This was overheard in a discussion about Tonya Harding and Nancy Kerrigan. The speaker was saying that while Tonya may have known of the planned attack, she didn’t think she could “pull it through”. This is a mashup of “pull it off” and “go through with it”, both meaning to be able to accomplish something. A big thanks to John Kooser who heard this one and passed it on.
In the continuing series on malaphors describing those who are not very intelligent, I give you this “three way malaphor”. It is a tri-mashup of “not the sharpest tool in the shed” and “not the brightest bulb in the chandelier”, both describing someone who is not very smart, combined with “not the only fish in the sea” (plenty of other suitable persons). I have posted multiple variations of this subject in the past, including “not the brightest knife in the drawer”, “not the brightest bulb in the shed”, and “not the sharpest bulb in the shed”. It just shows that we may want to look in the mirror every once in awhile. A big thanks to Kimberly Gorgichuk for hearing this one and passing it on.
This one is from a tweet posted by Orlando Sentinel columnist Scott Maxwell. A reader wrote to him:
“Back when I was a pre-K teacher, I was also a responsible gun-owner. Never had a shooting, but if I had, I couldn’t have managed 20 kids AND a gun. The two hats should never cross.”
This is a mashup of “wearing two hats” (to hold or function in one position or role) and “crossing paths” (to meet someone by chance and not by choice). A tip of the hat to Tom Justice for seeing this one and sending it in.

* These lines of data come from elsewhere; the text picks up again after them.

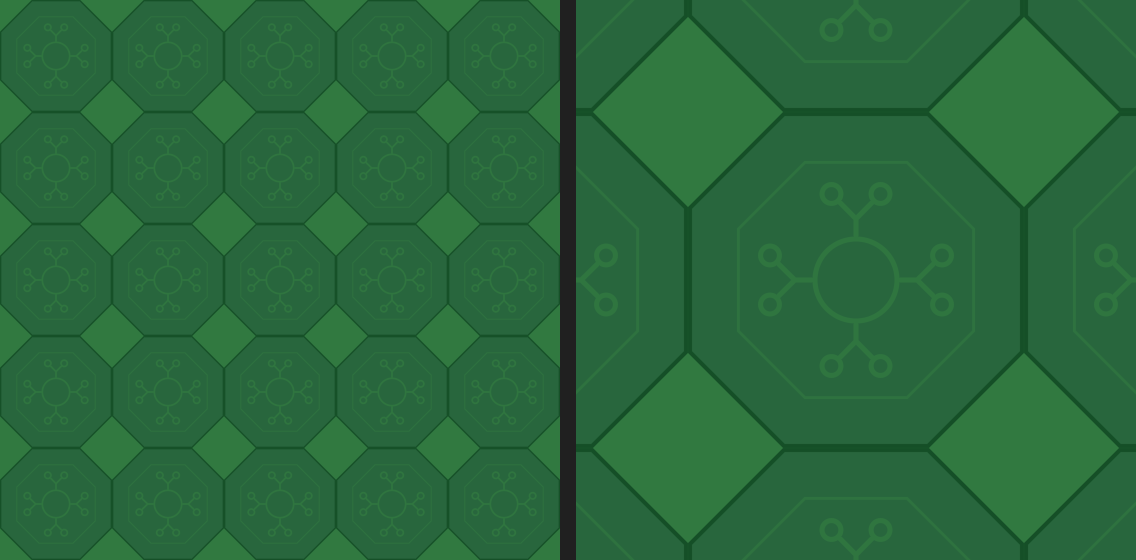
Left, the full canvas; right, a detail of the centre.
A three.js fragment shader for this pattern:

```glsl
// Five by five octagon tiles with small green diamonds in the gaps, each tile
// engraved with a thin octagon and a hub whose four arms fork into ring nodes.
// Each cell is folded into one eighth, then drawn with distance functions.
varying vec2 vUv;

float octagon(vec2 q, float halfWidth) {
  return max(q.y - halfWidth, (q.x + q.y - 1.434 * halfWidth) * 0.70711);
}

float segment(vec2 p, vec2 a, vec2 b) {
  vec2 ab = b - a;
  return length(p - a - ab * clamp(dot(p - a, ab) / dot(ab, ab), 0.0, 1.0));
}

float ring(vec2 p, float radius) {
  return abs(length(p) - radius);
}

// Coverage of the region where distance d is negative.
float fill(float d, float blur) {
  return 1.0 - smoothstep(-blur, blur, d);
}

void main() {
  const float REPEATS = 5.0;
  float blur = 0.7 * REPEATS * fwidth(vUv.x);

  // Fold the cell across both axes and the diagonal.
  vec2 p = abs(fract(vUv * REPEATS) - 0.5);
  vec2 q = vec2(min(p.x, p.y), max(p.x, p.y));

  vec3 leaf = vec3(0.192, 0.474, 0.251);
  vec3 tile = vec3(0.157, 0.400, 0.239);
  vec3 outline = vec3(0.082, 0.310, 0.153);

  // Tile with its dark border, over the diamond ground.
  float edge = octagon(q, 0.5);
  vec3 color = mix(leaf, outline, fill(edge, blur));
  color = mix(color, tile, fill(edge + 0.012, blur));

  // Thin inner octagon.
  float inset = abs(octagon(q, 0.35)) - 0.0042;
  color = mix(color, leaf, 0.65 * fill(inset, blur));

  // Hub, stem, fork and node.
  vec2 fork = vec2(0.0, 0.182);
  vec2 node = vec2(0.073, 0.256);
  vec2 branchEnd = node - 0.028 * normalize(node - fork);
  float motif = min(ring(q, 0.122), ring(q - node, 0.028));
  motif = min(motif, segment(q, vec2(0.0, 0.122), fork));
  motif = min(motif, segment(q, fork, branchEnd));
  color = mix(color, leaf, 0.8 * fill(motif - 0.0075, blur));

  gl_FragColor = vec4(color, 1.0);
}
```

This jumble was spoken by someone who was relating that she had no been motivated in the past but was now ready to move forward. It is a mashup of “on the back burner” (postponed or suspended) and “take a back seat” (occupy an inferior position; allow another to be in control). Both idioms contain the word “back”, causing I suspect the confusion. Not sure I have left my motivation on the back seat of the car, but certainly my wallet and sunglasses. A big thanks to Lynn Hannula Johnson for hearing this one and sending it in.
Had to post this congruent conflation immediately, as it was said last night by former Trump aide Sam Nunberg on in an MSNBC interview. Given the context, Nunberg mixed “give me a break”, and “are you kidding me?”, both scoffling retorts to something that seems unbelievable or ridiculous.“Are you giving me a break?” Spin.com calls it a “Borat-esque phrase”, but you and I know it to be a beautifully constructed malaphor. https://www.spin.com/2018/03/ex-trump-aide-sam-nunberg-was-unhinged-long-before-todays-meltdown/
A big thanks to Frank King for hearing this one and passing it on.
If you liked this jumble, take a break and pick up my book on malaphors, “He Smokes Like a Fish and other Malaphors”, available on Amazon! Just click here: https://www.amazon.com/dp/0692652205